[5] We can agree that the evidence in support of defendant's contention is sufficient, as "substantial evidence", to support a jury finding of contributory negligence. We cannot agree, however, that the evidence compels a finding of contributory negligence as a matter of law. We are satisfied that viewing the evidence in a light most favorable to the plaintiff, reasonable minds could differ as to whether plaintiff exercised the requisite amount of care under the surrounding circumstances.

In support of its theory, defendant relies heavily upon two cases, McBeath v. Northern Pac. R. Co., 32 Wn. (2d) 910, 204 P. (2d) 248, and Morris v. Chicago M. St. P. & Pac. R. Co., 1 Wn. (2d) 587, 97 P. (2d) 119. Both cases are distinguishable. In both, the drivers of the vehicles involved in the collision at the railroad crossing failed to see what was there to be seen. In the McBeath case, the driver testified he did not see the railroad tracks. In the *963 Morris case the driver sought to excuse his failure to see an approaching train on the basis of an obstruction upon his vehicle for which he was responsible.

In the McBeath case, we stated the distinguishing factor between contributory negligence as a matter of law and as a matter of fact in cases of this type, p. 919:

"... In the cited cases, we think the evidence shows that the injured person either did something to protect himself or relied upon a condition which excused him for his lack of care. In such cases, it may be admitted that the question of contributory negligence is usually one for the jury."

In the instant case, plaintiff looked down the track at least twice to determine whether it was safe to proceed across. Each time he looked from a point at which he could observe as much of the track as was physically visible. Each time he saw no train approaching, not because he did not see that which was there to be seen, but rather because the train was not then within the 700 to 1000 foot range of observation. He could not hear any warning signal because of the nature of the equipment he was operating, a circumstance over which he had no control. Under these circumstances, we are satisfied the question of contributory negligence was for the jury.

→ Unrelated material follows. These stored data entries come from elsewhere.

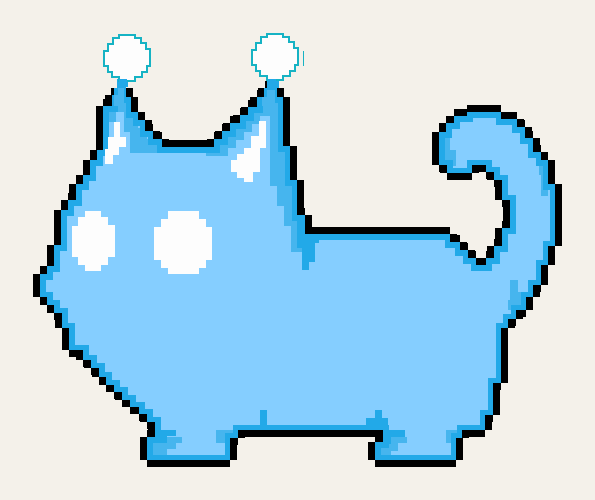
<!DOCTYPE html>
<html lang="en">
<head>
<meta charset="utf-8">
<title>Pixel cat</title>
<style>
:root { --paper: #f4f1ea; --ink: #000; --fur: #85ceff; --shade: #46b5ee; --edge: #22a9e8; --teal: #16b3c4; --white: #fdfdfd; }
html, body { margin: 0; height: 100%; overflow: hidden; background: var(--paper); }
svg { display: block; width: 595px; height: 500px; }
.outline { fill: var(--ink); }
.fur { fill: var(--fur); }
.rim { fill: none; stroke: var(--edge); stroke-width: 11; }
.shade { fill: var(--shade); }
.edge { fill: var(--edge); }
.white { fill: var(--white); }
.bobble { fill: var(--white); stroke: var(--teal); stroke-width: 2; }
</style>
</head>
<body>
<svg viewBox="0 0 595 500" role="img" aria-label="Blue pixel cat with two antennae and a curled tail" shape-rendering="crispEdges">
  <defs>
    <path id="cat" d="M112 106V95H118V88H126V97H131V112H138V120H145V131H153V139H162V147H214V139H222V131H230V123H240V115H248V107H257V97H265V88H277V97H283V146H290V180H297V215H305V234H450V242H460V250H468V258H476V265H486V258H494V246H502V228H510V200H502V180H494V172H486V165H472V173H447V165H439V132H446V123H454V116H467V112H501V119H517V127H525V138H533V152H541V160H548V184H555V246H548V265H541V285H533V297H526V310H516V319H508V328H501V383H493V415H485V430H462V438H456V460H375V442H383V430H238V438H230V460H147V437H155V422H147V414H139V407H130V400H122V392H114V385H106V377H99V368H91V360H83V350H69V328H62V313H54V305H47V297H40V274H47V266H54V245H61V210H68V200H76V184H83V175H90V160H97V150H103V106Z"/>
    <clipPath id="inside"><use href="#cat"/></clipPath>
    <path id="bobble" d="M-8-23H8V-20H14V-15H19V-9H23V8H20V14H15V19H8V23H-8V19H-15V14H-19V8H-23V-7H-19V-14H-14V-20H-8Z"/>
  </defs>

  <g class="outline">
    <use href="#cat" x="-7"/>
    <use href="#cat" x="7"/>
    <use href="#cat" y="-7"/>
    <use href="#cat" y="7"/>
  </g>
  <use class="fur" href="#cat"/>

  <g id="shading" clip-path="url(#inside)">
    <g class="shade">
      <path d="M103 88H131V112H138V128H147V139H160V153H130V132H124V112H116V122H108V140H100V106Z"/>
      <path d="M214 139H222V131H230V123H240V115H248V107H257V97H283V146H290V180H297V215H305V252H291V226H284V206H277V186H270V116H260V124H252V132H244V140H236V148H228V156H206V147H214Z"/>
      <path d="M439 132H450V150H456V166H439ZM539 160H548V196H541V175H539ZM510 280H518V300H510ZM516 292H526V310H508V300H516Z"/>
      <path d="M147 437H182V443H176V449H167V456H160V460H147ZM375 437H407V443H398V451H391V460H375Z"/>
      <path d="M216 430H238V443H216ZM446 430H470V443H446Z"/>
    </g>
    <use class="rim" href="#cat"/>
    <g class="edge">
      <path d="M297 215H305V234H319V243H315V262H309V270H302V248H297Z"/>
      <path d="M260 410H267V430H260ZM375 410H382V418H388V430H366V418H375Z"/>
      <path d="M155 430H176V436H167V443H155ZM383 430H405V437H391V444H383Z"/>
    </g>
  </g>

  <g id="inner-ears" class="white">
    <path d="M114 122H120V137H126V147H119V155H113V164H105V149H108V137H114Z"/>
    <path d="M259 121H266V148H260V172H253V182H244V178H237V172H231V160H237V154H244V148H251V136H259Z"/>
  </g>

  <g id="eyes" class="white">
    <path d="M85 211H101V217H108V225H115V257H108V265H101V271H85V265H78V257H72V226H78V217H85Z"/>
    <path d="M168 211H199V219H206V227H212V260H206V268H199V274H168V268H161V260H154V227H161V219H168Z"/>
  </g>

  <g id="antennae">
    <path class="edge" d="M117 79H128V87H126V99H114V88H117ZM267 80H279V88H276V97H264V88H267Z"/>
    <path class="shade" d="M118 88H124V106H114V95H118ZM267 90H275V106H262V97H267Z"/>
    <use class="bobble" href="#bobble" x="127" y="58"/>
    <use class="bobble" href="#bobble" x="275" y="57"/>
    <path class="edge" d="M119 79H127V83H119ZM268 79H276V83H268Z"/>
    <rect x="303" y="51" width="1" height="15" fill="#16b3c4"/>
  </g>
</svg>
</body>
</html>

The order granting judgment notwithstanding the verdict and the judgment of dismissal is reversed. Since the alternative order granting new trial is predicated upon grounds identical to the grounds for the order granting judgment notwithstanding the verdict, it too is reversed, and the jury's verdict reinstated.

OTT, C.J., DONWORTH, FINLEY, and WEAVER, JJ., concur.

December 7, 1964. Petition for rehearing denied.

NOTES

[*] Reported in 395 P. (2d) 482.

[1] The trial court's order granting defendant's motion for judgment notwithstanding the verdict or in the alternative for new trial, in pertinent part reads as follows:

"... the defendant having timely moved for Judgment N.O.V. or in the Alternative for a New Trial, on the ground that from the evidence the plaintiff was guilty of contributory negligence as a matter of law; and said motion having been argued by counsel for the respective parties before the court on May 15, 1961, and the court, being fully advised in the premises, does sustain said Motion for Judgment N.O.V. and orders Judgment for the defendant;

"...

"IN THE ALTERNATIVE, the Court hereby sets aside the verdict of the jury and grants to the defendant a new trial, for the reason that the evidence is not sufficient to sustain the verdict in that, from the evidence, the plaintiff was guilty of negligence as a matter of law, and that the verdict is against the weight of the evidence."